#### PROBLEM REQUIREMENTS
Only the lines below from the one containing "508L882 466Q896 500" to the one containing "380Q954 425 934" should be repeated, both included and unchanged.

==========

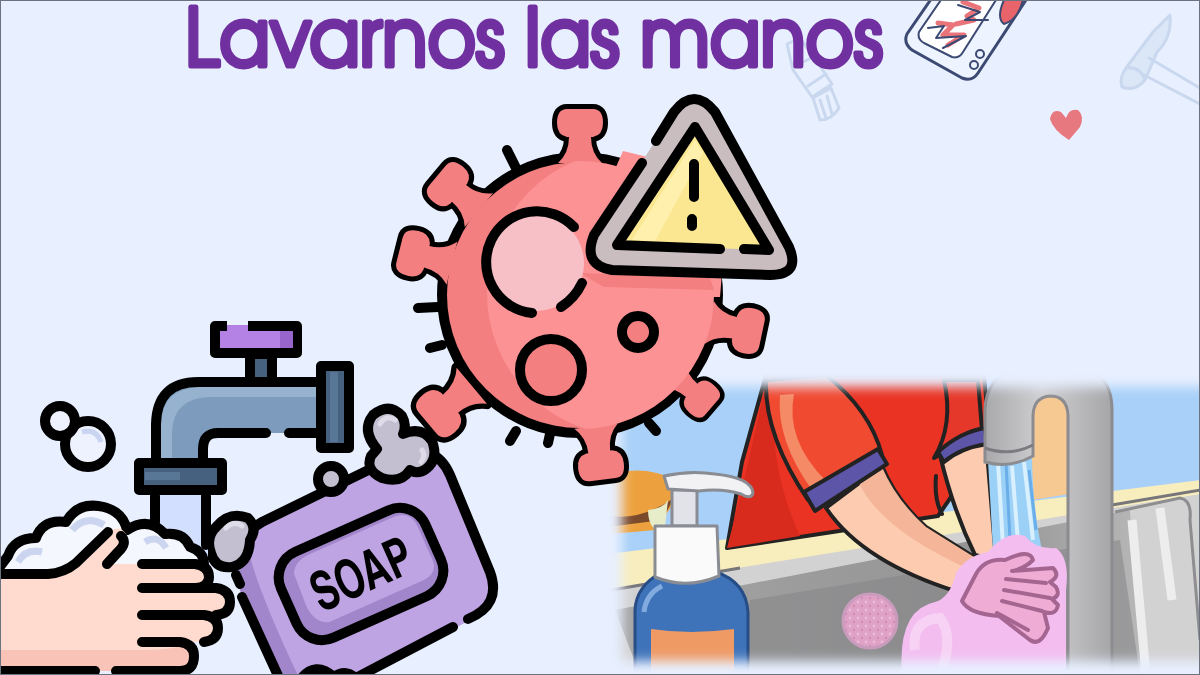
<!DOCTYPE html>
<html lang="es">
<head>
<meta charset="utf-8">
<title>Lavarnos las manos</title>
<style>
:root{--paper:#e8f0ff;--ink:#000;--title:#7030a0;--virus:#fd9294;--virus-dark:#f37f80;--soap:#bfa4e3;--soap-dark:#a286cb;--pipe:#7d9cbd;--pipe-dark:#46617f;--foam:#c4bfd0;--skin:#ffdacf;--red:#ea3323;--cuff:#5d56a8;--arm:#fccbb0;--steel:#b3b2b4;--pink:#f3bdf0;--sketch:#c9d8ee;--navy:#3c4a73}
*{box-sizing:border-box;margin:0}
body{width:1200px;height:675px;overflow:hidden;background:var(--paper)}
.slide{position:relative;width:1200px;height:675px;border:1px solid #6d7280;overflow:hidden}
.art{position:absolute;left:-1px;top:-1px;width:1200px;height:675px;display:block}
.title{font-family:"TeX Gyre Adventor",Lato,sans-serif;font-size:80px;fill:var(--title);stroke:var(--title);stroke-width:5;stroke-linejoin:round}
.soap-word{font-family:"TeX Gyre Heros Cn","Liberation Sans",sans-serif;font-size:54px;font-weight:700}
.line{stroke:var(--ink);stroke-width:10;stroke-linecap:round;stroke-linejoin:round}
.open{fill:none}
.thin{stroke:#222;stroke-width:4;stroke-linecap:round;stroke-linejoin:round}
.doodle{fill:none;stroke-linecap:round;stroke-linejoin:round}
</style>
</head>
<body>
<main class="slide">
<svg class="art" viewBox="0 0 1200 675" xmlns="http://www.w3.org/2000/svg">
<defs>
<path id="spike" d="M-22-132Q-11-142-11-158H-13Q-23-160-23-172Q-23-186-13-186H13Q23-186 23-172Q23-160 13-158H11Q11-142 22-132Z"/>
<g id="spikes">
<use href="#spike"/>
<use href="#spike" transform="rotate(-50)"/>
<use href="#spike" transform="rotate(-76)"/>
<use href="#spike" transform="rotate(-130) scale(1.07)"/>
<use href="#spike" transform="rotate(173)"/>
<use href="#spike" transform="rotate(130.5) scale(.8 .93)"/>
<use href="#spike" transform="rotate(102)"/>
</g>
<clipPath id="virus-body"><circle r="134"/></clipPath>
<clipPath id="soap-face"><path d="M240 590Q226 548 262 522L395 457Q435 440 450 475L490 572Q502 605 470 620L370 675H276Z"/></clipPath>
<filter id="soft" x="-10%" y="-10%" width="120%" height="120%"><feGaussianBlur stdDeviation="6"/></filter>
<mask id="faded" maskUnits="userSpaceOnUse" x="600" y="365" width="600" height="310"><rect x="622" y="387" width="600" height="274" fill="#fff" filter="url(#soft)"/></mask>
<linearGradient id="basin" x2="1"><stop stop-color="#a5a5a6"/><stop offset=".7" stop-color="#939394"/><stop offset="1" stop-color="#b9b9ba"/></linearGradient>
<linearGradient id="tap" x2="1"><stop stop-color="#a9a9ac"/><stop offset=".45" stop-color="#cfcfd2"/><stop offset="1" stop-color="#a6a6a9"/></linearGradient>
<pattern id="bubbles" width="8" height="8" patternUnits="userSpaceOnUse"><rect width="8" height="8" fill="#dfa2c6"/><circle cx="2" cy="2" r="1.4" fill="#edbbd9"/><circle cx="6" cy="6" r="1.2" fill="#cf8eb5"/></pattern>
</defs>

<g id="medical-doodles">
<g class="doodle" stroke="var(--sketch)" stroke-width="3">
<path d="M787 44L800 38L816 60L832 84L812 97L793 70ZM795 66L817 55M808 86L826 74M813 98L831 88L839 108Q832 120 820 120ZM820 100L826 118M827 96L832 114"/>
<path d="M1153 32L1170 15Q1172 38 1157 52L1145 80Q1135 92 1122 87Q1119 78 1126 68ZM1126 68Q1140 66 1145 80M1149 58L1200 88M1142 74L1200 104" fill="#dbe6f7"/>
</g>
<path d="M936-8L907 34Q903 43 912 50L962 78Q972 82 978 73L1026 0" fill="#eef4ff" stroke="var(--navy)" stroke-width="3"/>
<path d="M945-6L919 32Q917 39 924 43L952 57Q959 59 963 52L996 0" fill="#fff" stroke="var(--navy)" stroke-width="2"/>
<path d="M938 23L953 25L943 35L964 35L948 45M963 2L979 8L967 16L974 20L956 24" class="doodle" stroke="#e9747a" stroke-width="5"/>
<path d="M928 28L944 26L936 38L966 36L943 48M958 5L980 12L965 20L988 20" class="doodle" stroke="var(--navy)" stroke-width="2"/>
<path d="M1004 0Q996 18 1004 24Q1018 20 1023 0Z" fill="#e9636b" stroke="var(--navy)" stroke-width="2"/>
<g fill="none" stroke="var(--navy)" stroke-width="2"><circle cx="980" cy="54" r="4"/><circle cx="974" cy="65" r="4"/></g>
<path d="M1069 140Q1053 130 1050 119Q1052 108 1061 112L1066 118Q1069 108 1078 110Q1085 116 1080 127Z" fill="#e87880"/>
</g>

<text class="title" x="185" y="66" textLength="698" lengthAdjust="spacingAndGlyphs">Lavarnos las manos</text>

<g id="sink-scene" mask="url(#faded)">
<rect x="600" y="365" width="600" height="310" fill="#a8d0f8"/>
<path d="M600 555L1200 480V520L600 605Z" fill="#f8edbd"/>
<path d="M600 478Q640 462 676 480V500L655 530L600 535Z" fill="#eda13e"/>
<path d="M600 514Q636 524 674 498L662 520L600 528Z" fill="#7b4a2b"/>
<path d="M648 510Q664 508 668 500L664 535Q648 530 648 510Z" fill="#e7edc8"/>
<path d="M600 590L1200 494V675H600Z" fill="#d3d2d3"/>
<path d="M615 610L1130 510Q1134 610 1150 675H640Z" fill="url(#basin)"/>
<path d="M750 600L1120 540L1140 675H735Z" fill="#868587" opacity=".55"/>
<path d="M1115 512L1180 498Q1192 500 1190 520L1200 640" fill="none" stroke="#8e8d90" stroke-width="3"/>
<path d="M1132 520L1146 675M1160 508L1172 600" stroke="#ededee" stroke-width="9"/>
<path d="M600 592L740 568M1112 505L1200 490" stroke="#77767a" stroke-width="3"/>
<path d="M766 375L742 462L727 548L938 516L990 440L984 375Z" fill="var(--red)" class="thin"/>
<path d="M766 380Q750 460 727 548L800 536Q765 460 776 380Z" fill="#d92a1e"/>
<path d="M940 455L986 440L996 560L975 555Q953 510 940 455Z" fill="var(--arm)" class="thin"/>
<path d="M826 508L882 466Q896 500 926 527L982 562L958 592Q862 562 826 508Z" fill="var(--arm)" class="thin"/>
<path d="M858 481L882 467Q896 500 926 527L982 562L973 571Q880 530 858 481Z" fill="#f4b598"/>
<path d="M766 380Q764 435 808 500L882 455Q870 410 826 375Z" fill="#f04a31" class="thin"/>
<path d="M780 395Q776 440 812 490L826 481Q785 440 794 394Z" fill="#f58a66"/>
<path d="M804 492L878 449L887 464L815 511Z" fill="var(--cuff)" class="thin"/>
<path d="M944 380Q954 425 934 458L982 430L978 380Z" fill="#e6382a" class="thin"/>
<path d="M938 452Q960 432 985 428L987 444Q960 448 944 462Z" fill="var(--cuff)" class="thin"/>
<path d="M936 476Q934 500 942 514" fill="none" class="thin"/>
<path d="M1032 390H1070V494L1032 500Z" fill="#f7c992"/>
<path d="M988 460L1032 458Q1033 510 1042 550H993Z" fill="#9bd0f7"/>
<path d="M998 462L1003 546M1012 466L1018 542M1024 462L1033 540" stroke="#d9f0ff" stroke-width="4"/>
<path d="M1006 462L1010 540M1029 470L1036 530" stroke="#69aee8" stroke-width="3"/>
<path d="M985 462V410Q986 366 1040 366H1066Q1112 366 1112 410V675H1068V415Q1067 396 1050 396Q1034 397 1033 415V456Q1010 469 985 462Z" fill="url(#tap)" stroke="#8c8b90" stroke-width="3"/>
<path d="M985 448Q1010 457 1033 445" stroke="#7c7b80" stroke-width="3" fill="none"/>
<path d="M902 675Q897 610 935 602Q950 598 956 573Q966 556 988 552Q1006 530 1025 536Q1036 550 1056 548Q1070 558 1066 590V675Z" fill="var(--pink)"/>
<path d="M915 650Q911 620 940 618Q954 635 941 675" fill="none" stroke="#f8d2f5" stroke-width="10"/>
<g fill="#efacd4" stroke="#a46691" stroke-width="4" stroke-linecap="round" stroke-linejoin="round">
<path d="M976 574Q985 558 1005 560Q1030 548 1033 560Q1024 569 1012 571L1053 568Q1061 576 1050 582L1056 587Q1061 596 1052 599L1058 605Q1056 616 1044 612L1048 628Q1040 647 1030 640L999 616Q969 614 962 601Z"/>
<path d="M1006 579L1046 583M1004 590L1050 598M1002 601L1042 611M997 613L1028 630" fill="none"/>
</g>
<circle cx="870" cy="621" r="27" fill="url(#bubbles)" stroke="#c99bbd" stroke-width="3"/>
<g stroke="#8a8c93" stroke-width="3" stroke-linejoin="round">
<path d="M672 490H697V526H672Z" fill="#e2e3e8"/>
<path d="M664 476Q690 470 715 474Q752 478 753 493Q751 500 741 494Q722 488 699 491L668 489Z" fill="#f2f2f5"/>
<path d="M635 675V610Q636 586 662 572H716Q746 582 748 612V675Z" fill="#3f73b9" stroke="#274d86"/>
<path d="M655 526H717L719 576Q686 590 655 577Z" fill="#fafafa"/>
</g>
<path d="M651 629Q690 635 734 629V675H651Z" fill="#ef9a64"/>
<path d="M644 612Q646 594 662 586" fill="none" stroke="#82acdf" stroke-width="5"/>
</g>

<g id="soap-bar">
<path d="M240 590Q226 548 262 522L395 457Q435 440 450 475L490 572Q502 605 470 620L370 675H276Z" fill="var(--soap)"/>
<path d="M225 560L246 538Q252 580 304 688H270Z" fill="var(--soap-dark)" clip-path="url(#soap-face)"/>
<path class="line open" d="M242 597L280 680M236 575L240 584M247 532L262 522L395 457Q435 440 450 475L490 572Q502 605 468 619M453 627L352 680"/>
<g transform="rotate(-24 361 574)">
<rect class="line" x="282" y="527" width="158" height="94" rx="28" fill="var(--soap-dark)"/>
<path d="M300 546Q306 535 322 535H412Q432 535 432 554V590Q432 604 416 605H312Q298 600 298 580Z" fill="var(--soap)"/>
<text class="soap-word" x="309" y="593" textLength="105" lengthAdjust="spacingAndGlyphs">SOAP</text>
</g>
<path class="line" d="M300 680Q315 660 334 677Q346 668 358 680" fill="var(--foam)"/>
<g fill="var(--foam)">
<path class="line" d="M377 449Q361 430 373 415Q389 402 402 416Q407 425 403 434Q422 426 432 441Q439 459 426 469Q418 475 410 470Q401 484 382 478Q365 470 371 456Z" stroke-width="9"/>
<circle class="line" cx="331" cy="479" r="13"/>
<path class="line" d="M217 526Q230 511 248 518Q258 528 250 540Q249 563 232 567Q215 569 211 553Q205 537 217 526Z"/>
</g>
<path d="M380 424Q386 414 395 420M422 450Q426 456 421 462M226 528Q234 520 242 526" fill="none" stroke="#dfdcea" stroke-width="5" stroke-linecap="round"/>
</g>

<g id="faucet">
<path d="M151 485H208V570H151Z" fill="#d2dfff"/>
<path class="line open" d="M155 496V522M206 496V545"/>
<rect class="line" x="250" y="354" width="22" height="28" fill="var(--pipe-dark)"/>
<rect class="line" x="215" y="326" width="82" height="27" fill="#b382e4"/>
<path d="M280 331H293V348H280Z" fill="#9765cc"/>
<path d="M227 326H248" stroke="var(--paper)" stroke-width="11"/><path d="M227 329H248" stroke="#b382e4" stroke-width="8"/>
<path d="M156 462V424Q157 382 198 382H320V433H218Q203 433 203 449V462Z" fill="var(--pipe)"/>
<path d="M160 460V424Q163 388 200 387H316V397H210Q173 398 172 432V460Z" fill="#96b2cf"/>
<path class="line open" d="M156 462V424Q157 382 198 382H320M320 433H289M266 433H218Q203 433 203 449V462"/>
<rect class="line" x="321" y="366" width="28" height="82" fill="var(--pipe-dark)"/>
<rect class="line" x="139" y="463" width="83" height="27" fill="var(--pipe-dark)"/>
<path d="M334 372V442M145 476H180" stroke="#587797" stroke-width="8"/>
</g>

<g id="washing-hands">
<g fill="#eef2ff"><circle class="line" cx="88" cy="444" r="23"/><circle class="line" cx="60" cy="421" r="15"/></g>
<path d="M82 432Q96 428 101 442" fill="none" stroke="#c9d4f1" stroke-width="5"/>
<path class="line" d="M-8 577L8 556Q14 538 36 538Q43 519 66 522Q78 501 104 507Q123 512 127 530Q148 516 165 534Q184 532 190 547Q204 551 204 565L100 600Z" fill="#f5f7ff"/>
<path d="M18 562Q26 548 42 552M72 530Q86 514 104 525M145 542Q158 534 166 548" fill="none" stroke="#cbd5ef" stroke-width="7"/>
<path d="M-6 574H48Q64 573 76 563L108 532Q120 524 126 534Q130 543 119 552L107 564H195Q209 566 209 577Q209 586 198 588H218Q230 590 230 602Q230 614 218 615H206Q218 618 218 628Q218 640 204 642H182Q194 644 194 656Q194 670 180 671H-6Z" fill="var(--skin)"/>
<path d="M-6 650H145Q170 650 190 644L194 658Q192 671 180 671H-6Z" fill="#f9c3b8"/>
<path class="line open" d="M-6 574H48Q64 573 76 563L108 532M121 536Q128 543 118 552L107 564M142 564H195Q209 566 209 577Q209 587 196 588M142 588H216Q230 590 230 602Q230 614 216 615M142 615H204Q218 617 218 628Q218 640 204 642M142 642H180Q194 644 194 656Q194 671 180 671H116M95 671H-6"/>
</g>

<g id="virus" transform="translate(580 295)">
<path class="line open" d="M-73-145L-64-127M-162 13L-142 12M-150 53L-138 50M-70 146L-64 136M-32 148L-30 139M76 136L69 128"/>
<g class="line" stroke-width="12"><circle r="138"/><use href="#spikes"/></g>
<g fill="var(--virus-dark)"><use href="#spikes"/></g>
<circle r="133" fill="var(--virus-dark)"/>
<circle cx="50" cy="-2" r="143" fill="var(--virus)" clip-path="url(#virus-body)"/>
<path d="M36-128L64-119L72-137L43-144ZM134-22L126 2L140 2L142-22Z" fill="var(--virus)"/>
<path d="M0-22L130-17L134-5L24-8Z" fill="var(--virus-dark)"/>
</g>
<circle cx="536" cy="263" r="48" fill="#f7c0c6"/>
<path class="line open" d="M574 227A51 51 0 1 0 532 313M582 283Q575 298 561 307"/>
<circle class="line" cx="551" cy="370" r="31" fill="var(--virus-dark)"/>
<circle class="line" cx="638" cy="332" r="16" fill="var(--virus-dark)"/>

<g id="warning-sign">
<path d="M656 140L674 112Q694 86 715 112L789 247Q801 275 770 275L612 270Q582 265 594 235Z" fill="#cabdc0"/>
<path class="line open" d="M656 141L674 112Q694 86 715 112L789 247Q801 275 770 275L612 270Q582 265 594 235L642 163" stroke-width="11"/>
<path d="M695 127L617 245L769 250Z" fill="#fbe791"/>
<path d="M695 140L632 240L655 241L703 153Z" fill="#fff0ae"/>
<path class="line open" d="M720 249L617 245L695 127L769 250L744 249"/>
<path class="line open" d="M694 164V197M692 219V226" stroke-width="11"/>
</g>
</svg>
</main>
</body>
</html>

==========

#### EXERCISE OUTPUT
<path d="M826 508L882 466Q896 500 926 527L982 562L958 592Q862 562 826 508Z" fill="var(--arm)" class="thin"/>
<path d="M858 481L882 467Q896 500 926 527L982 562L973 571Q880 530 858 481Z" fill="#f4b598"/>
<path d="M766 380Q764 435 808 500L882 455Q870 410 826 375Z" fill="#f04a31" class="thin"/>
<path d="M780 395Q776 440 812 490L826 481Q785 440 794 394Z" fill="#f58a66"/>
<path d="M804 492L878 449L887 464L815 511Z" fill="var(--cuff)" class="thin"/>
<path d="M944 380Q954 425 934 458L982 430L978 380Z" fill="#e6382a" class="thin"/>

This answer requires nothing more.